▶ _WORK ITEM_: Pick out the lines below that contain the string "bottom" and copy them all.

*** SUPPLIED RECORDS Section Begins ***

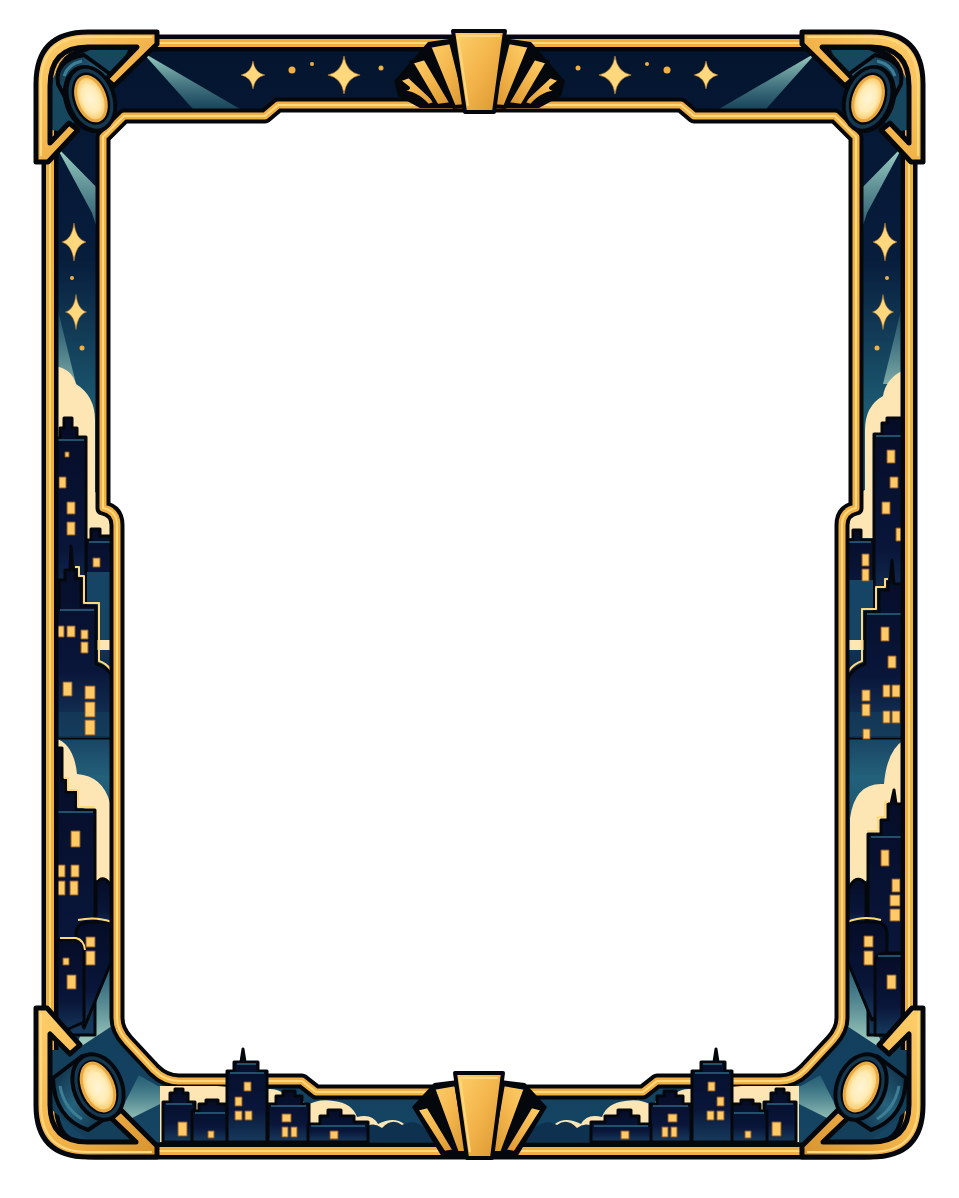
<!DOCTYPE html>
<html lang="en">
<head>
<meta charset="utf-8">
<title>Art deco night city frame</title>
<style>
:root{--ink:#04080d;--gold:#f0b044;--gold-light:#ffd77c;--gold-deep:#c98428;--cream:#fee6b4;--navy:#061a38;--tower:#07112f;--teal:#1d5870;--beam:#7fc0bd;--paper:#fff}
html,body{margin:0;height:100%;overflow:hidden;background:var(--paper)}
.frame{display:block;width:959px;height:1198px}
.ink{fill:var(--ink)}
.cream{fill:var(--cream)}
.star{fill:var(--gold-light);stroke:var(--gold-deep);stroke-width:.6}
.dots{fill:var(--gold)}
.tower{fill:url(#tower-fill);stroke:var(--ink);stroke-width:3;stroke-linejoin:round}
.rim{fill:none;stroke:var(--gold-light);stroke-width:2;stroke-linejoin:round}
.glint{fill:none;stroke:#2a6780;stroke-width:1.6}
.windows{fill:#ffc965;stroke:#8a5724;stroke-width:1}
.rail-ink{fill:none;stroke:var(--ink);stroke-width:17;stroke-linejoin:round}
.rail-gold{fill:none;stroke:var(--gold);stroke-width:8;stroke-linejoin:round}
.rail-shine{fill:none;stroke:var(--gold-light);stroke-width:2;stroke-linejoin:round}
.inner .rail-ink{stroke-width:15}
.inner .rail-gold{stroke-width:7}
.blade{fill:url(#gold-fill);stroke:var(--ink);stroke-width:4;stroke-linejoin:round}
.bracket-gold{fill:url(#gold-fill);stroke:var(--ink);stroke-width:5;stroke-linejoin:round;fill-rule:evenodd}
.bracket-shine{fill:none;stroke:var(--gold-light);stroke-width:2}
.barrel{fill:url(#barrel-fill);stroke:var(--ink);stroke-width:4;stroke-linejoin:round}
</style>
</head>
<body>
<svg class="frame" width="959" height="1198" viewBox="0 0 959 1198" role="img" aria-label="Golden art deco frame with searchlights, stars and a city skyline at night">
<defs>
<linearGradient id="sky" x1="0" y1="0" x2="0" y2="1">
<stop offset="0" stop-color="#04142e"/><stop offset=".2" stop-color="#071d3c"/><stop offset=".33" stop-color="#1c5870"/><stop offset=".5" stop-color="#1c4a68"/><stop offset=".58" stop-color="#0a2145"/><stop offset=".66" stop-color="#23607a"/><stop offset=".8" stop-color="#12395a"/><stop offset="1" stop-color="#154663"/>
</linearGradient>
<linearGradient id="tower-fill" x1="0" y1="0" x2="0" y2="1"><stop offset="0" stop-color="#050c26"/><stop offset=".65" stop-color="#09163a"/><stop offset="1" stop-color="#163a5c"/></linearGradient>
<linearGradient id="gold-fill" x1="0" y1="0" x2="1" y2="1"><stop offset="0" stop-color="#ffcf6c"/><stop offset=".5" stop-color="#f3b54b"/><stop offset="1" stop-color="#d8932f"/></linearGradient>
<linearGradient id="barrel-fill" x1="0" y1="0" x2="1" y2="1"><stop offset="0" stop-color="#0a2038"/><stop offset=".5" stop-color="#26617b"/><stop offset="1" stop-color="#0b2742"/></linearGradient>
<linearGradient id="beam-down" x1="0" y1="0" x2="0" y2="1"><stop offset="0" stop-color="#a4d6c8"/><stop offset="1" stop-color="#2f7486" stop-opacity=".5"/></linearGradient>
<linearGradient id="beam-up" x1="0" y1="1" x2="0" y2="0"><stop offset="0" stop-color="#b4dcc9"/><stop offset="1" stop-color="#2f7486" stop-opacity=".5"/></linearGradient>
<radialGradient id="lamp-fill"><stop offset="0" stop-color="#fff6d6"/><stop offset=".6" stop-color="#ffebb4"/><stop offset="1" stop-color="#f7c766"/></radialGradient>
<path id="outer-rail" d="M95 43H864Q909 43 909 88V1106Q909 1151 864 1151H95Q50 1151 50 1106V88Q50 43 95 43Z"/>
<path id="inner-rail" d="M124 116H265L278 105H681L694 116H835L856 137V508Q842 511 842 525V1018Q842 1030 832 1041L805 1070Q794 1081 780 1081H657L643 1092H316L302 1081H179Q165 1081 154 1070L127 1041Q117 1030 117 1018V525Q117 511 103 508V137Z"/>
<clipPath id="band"><use href="#outer-rail"/></clipPath>
<path id="star" d="M0-20Q2-3 14 0Q2 3 0 20Q-2 3-14 0Q-2-3 0-20Z"/>

<g id="night-lights">
<path fill="url(#beam-down)" d="M142 52L240 109H193Z"/>
<path fill="url(#beam-down)" d="M56 146L105 196V250Q96 226 92 213Z"/>
<path fill="url(#beam-up)" opacity=".65" d="M55 298L76 384H55Z"/>
<g class="star">
<use href="#star" transform="translate(253 75) scale(.85 .7)"/>
<use href="#star" transform="translate(344 75) scale(1.15 .95)"/>
<use href="#star" transform="translate(74 242) scale(.85 .95)"/>
<use href="#star" transform="translate(76 312) scale(.75 .88)"/>
</g>
<g class="dots"><circle cx="292" cy="70" r="3.5"/><circle cx="312" cy="64" r="2"/><circle cx="381" cy="68" r="2.5"/><circle cx="72" cy="278" r="2"/><circle cx="82" cy="348" r="2.5"/></g>
<path fill="url(#beam-up)" d="M74 1051L112 960V1026Z"/>
</g>

<g id="low-sky">
<path fill="url(#beam-up)" d="M112 1128L140 1073L180 1094Z"/>
<path class="cream" d="M160 1142V1086Q168 1078 182 1082Q196 1077 204 1085L230 1087V1142ZM262 1142V1090Q276 1087 284 1094Q300 1092 306 1106Q318 1098 334 1101Q352 1103 357 1117Q372 1113 378 1124Q394 1116 404 1124L414 1142Z"/>
<path fill="#0e3150" d="M362 1142V1130Q372 1120 382 1128Q392 1117 402 1125Q414 1118 426 1129L434 1142Z"/>
</g>

<g id="low-skyline">
<path class="tower" d="M163 1142V1102H170V1093H175V1089H183V1093H188V1102H195V1142Z"/>
<path class="tower" d="M192 1142V1111H199V1104H206V1100H218V1104H228V1142Z"/>
<path class="tower" d="M227 1142V1071H234V1062H241L243 1049L245 1062H258V1071H267V1142Z"/>
<path class="tower" d="M268 1142V1104H276V1096H283V1091H295V1096H302V1104H309V1142Z"/>
<path class="tower" d="M308 1142V1124H320V1116H328V1110H341V1116H354V1122H368V1142Z"/>
<path class="glint" d="M166 1104H192M195 1113H225M230 1073H264M271 1106H306M311 1126H365M237 1064H256"/>
<path class="windows" d="M178 1122h9v14h-9zM208 1131h6v7h-6zM235 1097h7v9h-7zM244 1082h7v9h-7zM235 1111h7v9h-7zM245 1111h7v9h-7zM282 1114h9v8h-9zM282 1127h6v10h-6zM291 1127h6v10h-6zM330 1131h8v8h-8z"/>
</g>

<g id="top-searchlight">
<path fill="#17465f" d="M62 62L90 50H128L112 84L64 132L52 130V80Z"/>
<path class="bracket-gold" d="M157 32V44L114 86L106 79L137 47H88Q50 47 50 86V143L69 123L78 130L48 162H36V84Q36 32 88 32Z"/>
<path class="bracket-shine" d="M152 37H88Q41 37 41 84V156"/>
<path class="barrel" d="M58 84Q54 60 84 55L110 74L77 120Z"/>
<path fill="none" stroke="#3c7f95" stroke-width="3" d="M64 76Q68 64 82 61"/>
<g transform="rotate(-20 90 99)"><ellipse class="ink" cx="90" cy="99" rx="26" ry="35"/><ellipse cx="91" cy="99" rx="21" ry="31" fill="#14384f"/><ellipse class="ink" cx="91" cy="99" rx="18" ry="27"/><ellipse cx="91" cy="99" rx="14" ry="23" fill="url(#lamp-fill)" stroke="#e9a940" stroke-width="3"/></g>
</g>

<g id="bottom-searchlight">
<path fill="#143f5a" d="M50 1050L66 1050L120 1110L136 1142H90L52 1110Z"/>
<path class="bracket-gold" d="M36 1008H47L80 1045L70 1054L50 1034V1105Q50 1142 88 1142H136L111 1118L121 1110L157 1146V1157H88Q36 1157 36 1105Z"/>
<path class="bracket-shine" d="M41 1013V1105Q41 1152 88 1152H152"/>
<path class="barrel" d="M53 1078L82 1056L112 1114L88 1130Q54 1118 53 1078Z"/>
<path fill="none" stroke="#3c7f95" stroke-width="3" d="M60 1086Q64 1108 82 1119"/>
<g transform="rotate(-22 98 1087)"><ellipse class="ink" cx="98" cy="1087" rx="26" ry="36"/><ellipse cx="98" cy="1087" rx="22" ry="32" fill="#14384f"/><ellipse class="ink" cx="98" cy="1087" rx="19" ry="28"/><ellipse cx="98" cy="1087" rx="15" ry="25" fill="url(#lamp-fill)" stroke="#e9a940" stroke-width="3"/></g>
</g>

<g id="top-fan-side">
<path class="ink" d="M394 81L428 42L456 38L472 108H420L398 96Z"/>
<path class="blade" d="M398 80L409 76L438 103L428 106Q416 92 400 92L408 88Z"/>
<path class="blade" d="M411 62L425 58L452 104L437 106Z"/>
<path class="blade" d="M429 46L451 42L467 106L454 107Z"/>
</g>
<g id="bottom-fan-side">
<path class="ink" d="M412 1107L434 1083L458 1080L470 1157H442Z"/>
<path class="blade" d="M416 1109L428 1106L455 1151L444 1153Z"/>
<path class="blade" d="M433 1088L456 1084L468 1153L457 1153Z"/>
</g>
</defs>

<g id="night-band" clip-path="url(#band)">
<rect x="41" y="34" width="877" height="1126" fill="url(#sky)"/>
<use href="#night-lights"/>
<use href="#night-lights" transform="translate(959 0) scale(-1 1)"/>

<g id="left-city">
<path class="cream" d="M55 366Q72 369 76 384Q95 396 95 420V492Q108 496 114 514V540H55ZM55 738Q74 744 77 774Q103 776 110 803V884L96 880V812L55 800ZM55 574H84L98 603V640Q108 632 112 642V650H55Z"/>
<path class="tower" d="M86 600V540H91V529H100V536H112V600Z"/>
<path class="tower" d="M55 620V438H60V428H64V418H72V428H77V437H86V620Z"/>
<path fill="#164464" d="M87 572H112V640H87Z"/>
<path class="tower" d="M55 738V608H59V580H65V570H70L71 546L73 570H76V579H81V606H96V664Q112 668 114 684V738Z"/>
<path class="rim" d="M75 567H79V576H84V603H99V661Q113 666 115 682"/>
<path fill="#153e5d" d="M55 712H112V738H55Z" opacity=".6"/>
<path class="tower" d="M96 930V884Q104 872 112 888V930Z"/>
<path class="tower" d="M55 1035V748H62V780H66V792H76V810H95V1035Z"/>
<path class="rim" d="M64 778H68V790H78V807H94"/>
<path class="tower" d="M76 1008V934Q76 922 90 922H112V960L84 1028Z"/>
<path class="tower" d="M55 1035V940H76Q84 940 84 950V1022Z"/>
<path class="rim" d="M78 920Q96 916 112 922M60 938H76Q84 940 85 950"/>
<path class="glint" d="M58 440H84M89 542H110M60 610H94M58 812H93"/>
<path class="windows" d="M65 452h4v5h-4zM59 477h7v11h-7zM67 502h8v12h-8zM67 522h8v13h-8zM93 558h7v9h-7zM56 626h8v11h-8zM67 626h8v11h-8zM81 630h7v9h-7zM81 642h7v11h-7zM63 682h9v14h-9zM85 686h10v13h-10zM85 702h10v15h-10zM85 720h10v15h-10zM71 831h9v16h-9zM57 865h8v12h-8zM71 865h8v12h-8zM57 881h8v14h-8zM70 881h8v14h-8zM86 937h9v10h-9zM86 951h9v14h-9zM63 958h6v7h-6zM67 975h9v14h-9z"/>
</g>

<g id="right-city">
<path class="cream" d="M904 370Q886 378 883 396Q865 406 865 430V490Q850 496 846 514V538H904ZM904 740Q887 750 884 784Q855 782 850 818V892L870 878V835H904ZM904 576H885L875 606H862V640Q852 632 848 642V650H904Z"/>
<path class="tower" d="M874 606V540H861V530H853V540H847V606Z"/>
<path class="tower" d="M904 620V418H887V423H882V434H874V620Z"/>
<path fill="#164464" d="M847 580H873V640H847Z"/>
<path class="tower" d="M904 738V584H894L892 560L890 582H888V590H879V612H865V664Q848 670 846 686V738Z"/>
<path class="rim" d="M888 579H885V587H876V609H862V661Q846 667 844 684"/>
<path fill="#153e5d" d="M847 712H904V738H847Z" opacity=".6"/>
<path class="tower" d="M866 930V884Q856 872 848 890V930Z"/>
<path class="tower" d="M904 1035V804H896L894 790L891 804H888V820H881V834H868V1035Z"/>
<path class="rim" d="M888 802H885V817H878V831H867"/>
<path class="tower" d="M847 960V922H874Q887 922 887 934V1008L872 1020Z"/>
<path class="tower" d="M904 1035H875V964Q875 953 886 953H904Z"/>
<path class="rim" d="M847 922Q864 915 881 920"/>
<path class="glint" d="M876 436H902M849 542H871M867 614H902M871 837H902M878 956H902"/>
<path class="windows" d="M887 450h8v13h-8zM890 477h8v11h-8zM882 502h8v12h-8zM896 528h7v13h-7zM862 554h7v12h-7zM862 569h7v12h-7zM881 627h8v14h-8zM888 656h8v12h-8zM862 690h8v11h-8zM862 704h8v12h-8zM863 729h7v10h-7zM883 685h7v12h-7zM892 685h8v12h-8zM883 711h7v12h-7zM892 711h8v12h-8zM881 850h8v16h-8zM892 879h8v13h-8zM890 895h10v11h-10zM890 909h10v12h-10zM864 936h9v11h-9zM864 951h9v14h-9zM887 975h9v14h-9z"/>
</g>
</g>

<g id="inner-border" class="inner">
<use href="#inner-rail" fill="#fff"/>
<use href="#inner-rail" class="rail-ink"/><use href="#inner-rail" class="rail-gold"/><use href="#inner-rail" class="rail-shine"/>
</g>

<g id="bottom-city">
<clipPath id="below-rail"><path d="M112 1060L158 1086H300L314 1098H645L659 1086H801L847 1060V1145H112Z"/></clipPath>
<g clip-path="url(#below-rail)"><use href="#low-sky"/><use href="#low-sky" transform="translate(959 0) scale(-1 1)"/></g>
<use href="#low-skyline"/>
<use href="#low-skyline" transform="translate(959 0) scale(-1 1)"/>
</g>

<g id="outer-border">
<use href="#outer-rail" class="rail-ink"/><use href="#outer-rail" class="rail-gold"/><use href="#outer-rail" class="rail-shine"/>
</g>

<g id="searchlights">
<use href="#top-searchlight"/>
<use href="#top-searchlight" transform="translate(959 0) scale(-1 1)"/>
<use href="#bottom-searchlight"/>
<use href="#bottom-searchlight" transform="translate(959 0) scale(-1 1)"/>
</g>

<g id="fans">
<use href="#top-fan-side"/>
<use href="#top-fan-side" transform="translate(959 0) scale(-1 1)"/>
<path class="blade" d="M453 31H505L494 112H465Z"/>
<path class="bracket-shine" d="M458 36H500M458 36L468 106"/>
<use href="#bottom-fan-side"/>
<use href="#bottom-fan-side" transform="translate(959 0) scale(-1 1)"/>
<path class="blade" d="M455 1073H503L492 1158H467Z"/>
<path class="bracket-shine" d="M460 1078H498M460 1078L470 1152"/>
</g>
</svg>
</body>
</html>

*** SUPPLIED RECORDS Section Ends ***

▶ _RESPONSE BOX_:
<g id="bottom-searchlight">
<g id="bottom-fan-side">
<g id="bottom-city">
<use href="#bottom-searchlight"/>
<use href="#bottom-searchlight" transform="translate(959 0) scale(-1 1)"/>
<use href="#bottom-fan-side"/>
<use href="#bottom-fan-side" transform="translate(959 0) scale(-1 1)"/>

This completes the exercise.